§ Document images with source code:
• • •
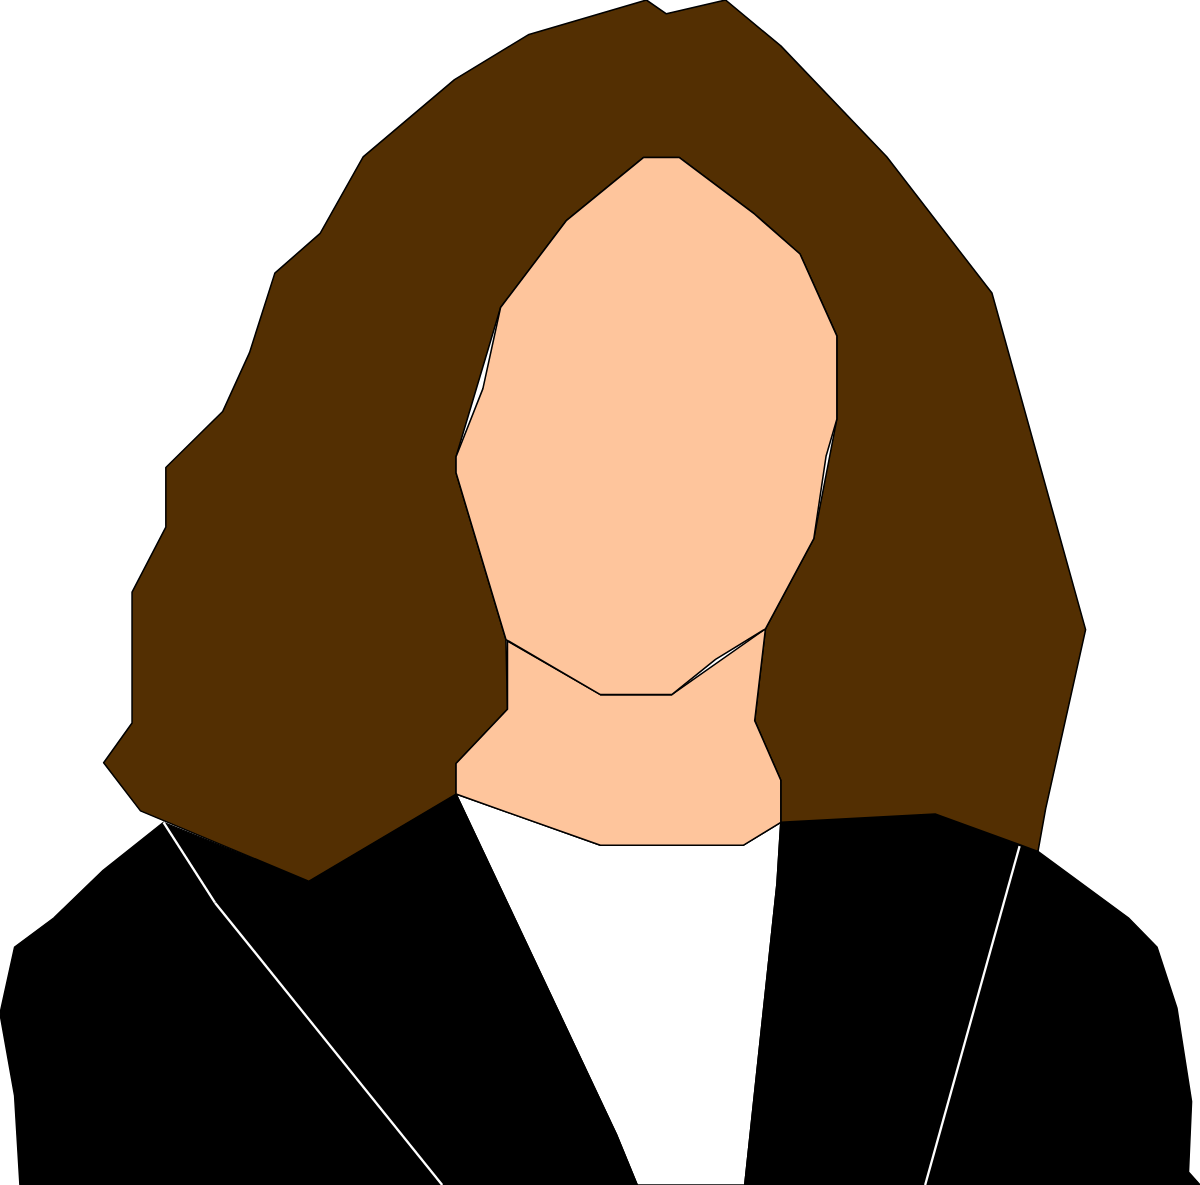
<!DOCTYPE html>
<html lang="en">
<head>
<meta charset="utf-8">
<title>Portrait Avatar</title>
<style>
  :root {
    --hair: #532f02;
    --skin: #fec59c;
    --jacket: #000000;
    --shirt: #ffffff;
    --outline: #000000;
    --seam: #ffffff;
    --page: #ffffff;
  }
  html, body {
    margin: 0;
    padding: 0;
    width: 1200px;
    height: 1185px;
    overflow: hidden;
    background: var(--page);
  }
  .portrait {
    display: block;
    width: 1200px;
    height: 1185px;
  }
  .hair { fill: var(--hair); stroke: var(--outline); stroke-width: 2; stroke-linejoin: round; }
  .skin { fill: var(--skin); stroke: var(--outline); stroke-width: 2; stroke-linejoin: round; }
  .shirt { fill: var(--shirt); stroke: var(--outline); stroke-width: 2; }
  .jacket { fill: var(--jacket); stroke: var(--outline); stroke-width: 2; }
  .lapel-seam { stroke: var(--seam); stroke-width: 3; fill: none; }
</style>
</head>
<body>
<svg class="portrait" viewBox="0 0 1563 1549" preserveAspectRatio="none" role="img" aria-label="Avatar of a woman with long brown hair in a black jacket">
  <rect class="background" width="1563" height="1549" fill="var(--page)"/>

  <polygon class="shirt" points="594,1038 782,1105 968,1105 1017,1075 1012,1155 970,1549 830,1549 803,1483"/>

  <polygon class="jacket jacket-left" points="213,1075 402,1152 594,1038 803,1483 830,1549 26,1549 19,1432 0,1325 19,1238 70,1200 134,1138"/>
  <polygon class="jacket jacket-right" points="1017,1075 1218,1064 1352,1113 1470,1200 1507,1238 1533,1318 1552,1440 1548,1532 1563,1549 970,1549 1012,1155"/>
  <line class="lapel-seam" x1="213" y1="1075" x2="280" y2="1180"/>
  <line class="lapel-seam" x1="280" y1="1180" x2="576" y2="1549"/>
  <line class="lapel-seam" x1="1328" y1="1106" x2="1205" y2="1549"/>

  <polygon class="hair" points="842,0 868,18 945,0 1017,60 1155,205 1292,383 1414,823 1362,1057 1352,1113 1218,1064 1017,1075 1017,1020 983,942 997,822 1060,704 1090,548 1090,439 1042,332 983,280 885,206 838,206 738,288 652,402 594,597 594,618 659,836 661,927 594,998 594,1038 402,1152 183,1060 135,997 172,945 172,774 216,689 216,611 290,538 325,461 358,357 417,305 473,205 592,104 689,45"/>

  <polygon class="skin neck" points="661,838 782,908 875,908 997,822 983,942 1017,1020 1017,1075 968,1105 782,1105 594,1038 594,998 661,927"/>
  <polygon class="skin face" points="838,206 885,206 983,280 1042,332 1090,439 1090,548 1076,596 1060,704 997,822 932,862 875,908 782,908 659,836 594,618 594,597 629,508 652,402 738,288"/>
</svg>
</body>
</html>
• • •
Each entry above must be restated word for word; the pictures stay out of the copy.

<!DOCTYPE html>
<html lang="en">
<head>
<meta charset="utf-8">
<title>Portrait Avatar</title>
<style>
  :root {
    --hair: #532f02;
    --skin: #fec59c;
    --jacket: #000000;
    --shirt: #ffffff;
    --outline: #000000;
    --seam: #ffffff;
    --page: #ffffff;
  }
  html, body {
    margin: 0;
    padding: 0;
    width: 1200px;
    height: 1185px;
    overflow: hidden;
    background: var(--page);
  }
  .portrait {
    display: block;
    width: 1200px;
    height: 1185px;
  }
  .hair { fill: var(--hair); stroke: var(--outline); stroke-width: 2; stroke-linejoin: round; }
  .skin { fill: var(--skin); stroke: var(--outline); stroke-width: 2; stroke-linejoin: round; }
  .shirt { fill: var(--shirt); stroke: var(--outline); stroke-width: 2; }
  .jacket { fill: var(--jacket); stroke: var(--outline); stroke-width: 2; }
  .lapel-seam { stroke: var(--seam); stroke-width: 3; fill: none; }
</style>
</head>
<body>
<svg class="portrait" viewBox="0 0 1563 1549" preserveAspectRatio="none" role="img" aria-label="Avatar of a woman with long brown hair in a black jacket">
  <rect class="background" width="1563" height="1549" fill="var(--page)"/>

  <polygon class="shirt" points="594,1038 782,1105 968,1105 1017,1075 1012,1155 970,1549 830,1549 803,1483"/>

  <polygon class="jacket jacket-left" points="213,1075 402,1152 594,1038 803,1483 830,1549 26,1549 19,1432 0,1325 19,1238 70,1200 134,1138"/>
  <polygon class="jacket jacket-right" points="1017,1075 1218,1064 1352,1113 1470,1200 1507,1238 1533,1318 1552,1440 1548,1532 1563,1549 970,1549 1012,1155"/>
  <line class="lapel-seam" x1="213" y1="1075" x2="280" y2="1180"/>
  <line class="lapel-seam" x1="280" y1="1180" x2="576" y2="1549"/>
  <line class="lapel-seam" x1="1328" y1="1106" x2="1205" y2="1549"/>

  <polygon class="hair" points="842,0 868,18 945,0 1017,60 1155,205 1292,383 1414,823 1362,1057 1352,1113 1218,1064 1017,1075 1017,1020 983,942 997,822 1060,704 1090,548 1090,439 1042,332 983,280 885,206 838,206 738,288 652,402 594,597 594,618 659,836 661,927 594,998 594,1038 402,1152 183,1060 135,997 172,945 172,774 216,689 216,611 290,538 325,461 358,357 417,305 473,205 592,104 689,45"/>

  <polygon class="skin neck" points="661,838 782,908 875,908 997,822 983,942 1017,1020 1017,1075 968,1105 782,1105 594,1038 594,998 661,927"/>
  <polygon class="skin face" points="838,206 885,206 983,280 1042,332 1090,439 1090,548 1076,596 1060,704 997,822 932,862 875,908 782,908 659,836 594,618 594,597 629,508 652,402 738,288"/>
</svg>
</body>
</html>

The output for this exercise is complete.